Key Repeats and Memory Leaks

As mentioned in the last post, both the TextBox and the MultiLineTextBox respond to key repeats and moved the cursor appropriately. The implementations in both were exactly the same. They included a WoopsiTimer gadget that was started when a key was pressed and stopped when the key was released. By tracking the last key pressed, they could respond to the timer’s “action” event and move the cursor in the appropriate direction.

This approach worked perfectly, but it was somewhat cumbersome - any gadget that needed to respond to key repeats would have to implement its own copy of the solution outlined above. A better approach would be to bake it into the core of the system itself, which I have now done. The base Gadget class includes a keyRepeat() method that is called when a button on the DS is held for the required amount of time (25 frames for the initial repeat; 5 frames for subsequent repeats). All gadgets can raise key repeat events.

In other textbox news, if the string is longer than the box it is now possible to scroll the text using the d-pad. When the cursor hits either end of the box, the text will scroll one character to the left or right.

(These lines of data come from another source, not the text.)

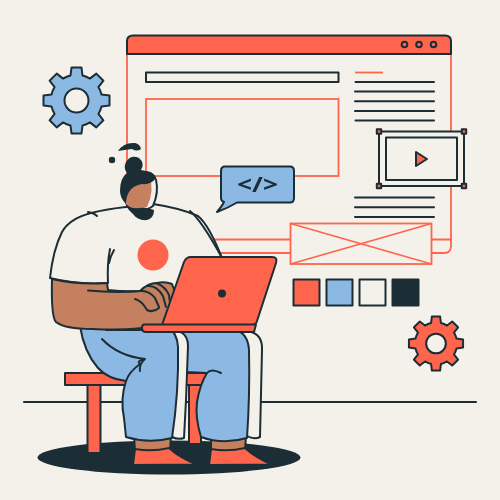
<!DOCTYPE html>
<html lang="en">
<head>
<meta charset="utf-8">
<title>Web developer at work</title>
<style>
:root {
  --paper: #f4f1ea;
  --ink: #1c2e35;
  --coral: #ff644c;
  --sky: #8cb9e4;
  --skin: #c5815f;
}
html, body { margin: 0; background: var(--paper); overflow: hidden; }
svg { display: block; width: 500px; height: 500px; }
.ink { stroke: var(--ink); stroke-width: 2; stroke-linejoin: round; stroke-linecap: round; }
.wire { fill: none; stroke: var(--coral); stroke-width: 1.8; }
.paper { fill: var(--paper); }
.coral { fill: var(--coral); }
.sky { fill: var(--sky); }
.skin { fill: var(--skin); }
.dark { fill: var(--ink); }
.line { fill: none; }
.code { font: 700 22px "Open Sans", "Noto Sans", sans-serif; fill: var(--ink); text-anchor: middle; }
</style>
</head>
<body>
<svg viewBox="0 0 500 500" role="img" aria-label="A web developer sits on a bench with a laptop in front of a page wireframe">
  <defs>
    <path id="gear" fill-rule="evenodd" vector-effect="non-scaling-stroke" d="M-6-25L-5-33H5L6-25A26 26 0 0 1 13.4-21.9L19.8-26.9 26.9-19.8 21.9-13.4A26 26 0 0 1 25-6L33-5V5L25 6A26 26 0 0 1 21.9 13.4L26.9 19.8 19.8 26.9 13.4 21.9A26 26 0 0 1 6 25L5 33H-5L-6 25A26 26 0 0 1-13.4 21.9L-19.8 26.9-26.9 19.8-21.9 13.4A26 26 0 0 1-25 6L-33 5V-5L-25-6A26 26 0 0 1-21.9-13.4L-26.9-19.8-19.8-26.9-13.4-21.9A26 26 0 0 1-6-25ZM12 0A12 12 0 1 0-12 0A12 12 0 1 0 12 0Z"/>
    <rect id="handle" x="-2.2" y="-2.2" width="4.4" height="4.4"/>
    <rect id="swatch" width="26" height="26"/>
    <g id="text-lines">
      <path d="M0 0H79M0 9.7H79M0 19.4H79"/>
    </g>
  </defs>

  <rect class="paper" width="500" height="500"/>

  <g id="browser">
    <path class="wire" d="M127 54V240M451 54V246Q451 253 444 253H205M200 239.5H451"/>
    <path class="coral ink" d="M127 54V41Q127 35.500 133 35.500H445Q451 35.500 451 41V54Z"/>
    <g class="coral ink">
      <circle cx="404.500" cy="44.500" r="2.800"/>
      <circle cx="419" cy="44.500" r="2.800"/>
      <circle cx="433.500" cy="44.500" r="2.800"/>
    </g>
    <rect class="ink line" x="146" y="72.500" width="192.500" height="9.500" stroke-linejoin="miter"/>
    <rect class="wire" x="146" y="99" width="192.500" height="77"/>
    <path class="wire" d="M355 72.500H383"/>
    <g class="ink line">
      <path d="M355.500 82H434"/>
      <use href="#text-lines" x="355" y="91.500"/>
      <path d="M355.500 120.500H434"/>
      <use href="#text-lines" x="355" y="197.500"/>
    </g>
  </g>

  <g id="image-placeholder" class="wire">
    <rect class="wire" x="290.500" y="223.500" width="141" height="40.500" style="fill:var(--paper)"/>
    <path d="M290.500 223.500L431.500 264M431.500 223.500L290.500 264"/>
  </g>

  <g id="video-frame" class="ink">
    <rect class="paper" x="379" y="131.500" width="85" height="54.500"/>
    <rect class="paper" x="386" y="137.500" width="71" height="42.500"/>
    <path class="coral" d="M416 152V166L427 159Z"/>
    <g class="coral">
      <use href="#handle" x="379" y="131.500"/>
      <use href="#handle" x="464" y="131.500"/>
      <use href="#handle" x="379" y="186"/>
      <use href="#handle" x="464" y="186"/>
    </g>
  </g>

  <g id="palette" class="ink">
    <use class="coral" href="#swatch" x="293.500" y="279.500"/>
    <use class="sky" href="#swatch" x="326.500" y="279.500"/>
    <use class="paper" href="#swatch" x="359.500" y="279.500"/>
    <use class="dark" href="#swatch" x="392.500" y="279.500"/>
  </g>

  <g id="gears" class="ink">
    <use class="sky" href="#gear" transform="translate(76.500 100.500)"/>
    <use class="coral" href="#gear" transform="translate(436 343.500) scale(.82)"/>
  </g>

  <g id="code-bubble">
    <path class="sky ink" d="M225 166.500H290Q294 166.500 294 171V198Q294 202.500 290 202.500H237Q228 208 217 212Q222 206 224 202Q221 201 221 198V171Q221 166.500 225 166.500Z"/>
    <text class="code" x="257.500" y="192" textLength="41" lengthAdjust="spacingAndGlyphs">&lt;/&gt;</text>
  </g>

  <g id="floor">
    <path class="ink line" d="M24 402H476"/>
    <ellipse class="dark" cx="169" cy="457.500" rx="131.500" ry="17"/>
  </g>

  <g id="bench" class="coral ink">
    <rect x="87.500" y="384" width="13" height="69"/>
    <rect x="189" y="384" width="12" height="60"/>
    <rect x="65" y="373" width="145" height="12"/>
  </g>

  <g id="feet" class="ink">
    <path class="skin" d="M134 434H171L170 452H135ZM211 434H246L245 452H211Z"/>
    <path class="coral" d="M133 465L135 449Q152 452 169 448Q180 458 197 464.500ZM209 465L211 449Q228 452 245 448Q256 458 272 464.500Z"/>
  </g>

  <g id="trousers" class="ink">
    <path class="paper" d="M230 331H248Q263 334 262 350L260 437Q254 440 247 436Z"/>
    <path class="sky" d="M160 329H234Q248 333 249 350Q250 395 247 438Q223 445 201 437Q195 417 197 402Q200 384 207 373L186 372Z"/>
    <path class="paper" d="M168 330Q188 329 188 346L186 400L184 438Q178 440 172 437Z"/>
    <path class="sky" d="M80 326Q84 352 98 368Q108 379 126 381Q120 399 124 418L126 437Q149 444 172 438Q179 391 178 347Q177 332 168 328Z"/>
    <path class="line" d="M102 339Q118 356 145 359Q136 361 140 364Q129 372 126 381M145 359Q139 364 140 371M207 373Q211 368 221 373"/>
  </g>

  <g id="torso" class="ink">
    <path class="paper" d="M126 207Q107 209 91 213Q69 219 62 232Q53 250 50 278Q77 285 107 283L106 330H172L222 258Q209 225 198 216Q180 208 153 204Z"/>
    <path class="line" d="M88 212Q94 213 97 216M108 283Q107 264 110 249M114 250Q110 257 109 263M190 211Q202 221 222 258"/>
    <circle class="coral" cx="153" cy="255" r="15.500" stroke="none"/>
  </g>

  <g id="head">
    <path class="paper ink" d="M134 174Q152 168 156 180Q159 192 153 206Q142 214 131 206Z"/>
    <path class="skin" d="M122 188L149 175Q155 190 147 207Q139 210 129 207Q122 199 122 188Z"/>
    <path class="dark" d="M120 191Q120 178 127 173Q123 168 126 162Q131 154 139 158Q145 163 141 170Q152 171 156 178Q151 185 142 184Q132 186 129 192Q126 197 126 204Q120 198 120 191Z"/>
    <path class="dark" d="M125 203Q131 210 139 208Q147 207 154 210Q154 218 147 220Q138 221 133 214Q127 209 125 203Z"/>
    <path class="dark" d="M118 151Q124 142 135 143Q140 144 141 149Q137 152 132 149Q124 150 118 151Z"/>
    <circle class="dark" cx="112" cy="160" r="3.200"/>
  </g>

  <g id="arm" class="ink">
    <path class="skin" d="M52 279Q78 285 107 283L108 290Q126 292 140 291Q148 283 157 283Q165 281 172 284L180 306L164 325Q135 331 92 329Q65 329 56 322Q51 317 52 279Z"/>
    <path class="line" d="M88 290.500Q115 293 140 291M140 291Q149 290 155 298L159 307M147 286Q157 285 163 296L166 307M156 283Q165 286 169 295L170 303M135 299Q142 301 147 310Q153 313 159 308"/>
  </g>

  <g id="laptop" class="coral ink">
    <path d="M162 325L184 262Q186 257 191 257H272Q278 257 276 263L257 321Q256 325 252 325Z"/>
    <path d="M144 324.500H256L254 332H146Q142 332 142 328Q142 325 144 324.500Z"/>
    <circle class="dark" cx="222" cy="293.500" r="3"/>
  </g>
</svg>
</body>
</html>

The cursor will not scroll outside the boundaries of the textbox. Additionally, if the width of the text exceeds the size of the box, the horizontal alignment options are overruled and the box switches to left-aligned. This ensures that the scrolling works.

I changed the way that the gadget destructor worked back in April 2008. It was more intelligent and would recursively delete the children of a gadget that was itself being deleted. However, I’d noticed that Xcode would occasionally throw a segfault when deleting gadgets. A lot of testing later and I found the problem - the child deletion didn’t quite work properly.

The parent gadget was doing this:

for i = 0 to child count
    delete child[i]

Meanwhile, the child gadget was doing this:

remove self from parent

When the child removed itself from its parent, the child count reduced. Thus, children at the end of the list were not being deleted. This caused memory leaks and, in certain situations, segfaults.

I’ve changed the parent’s loop and fixed it.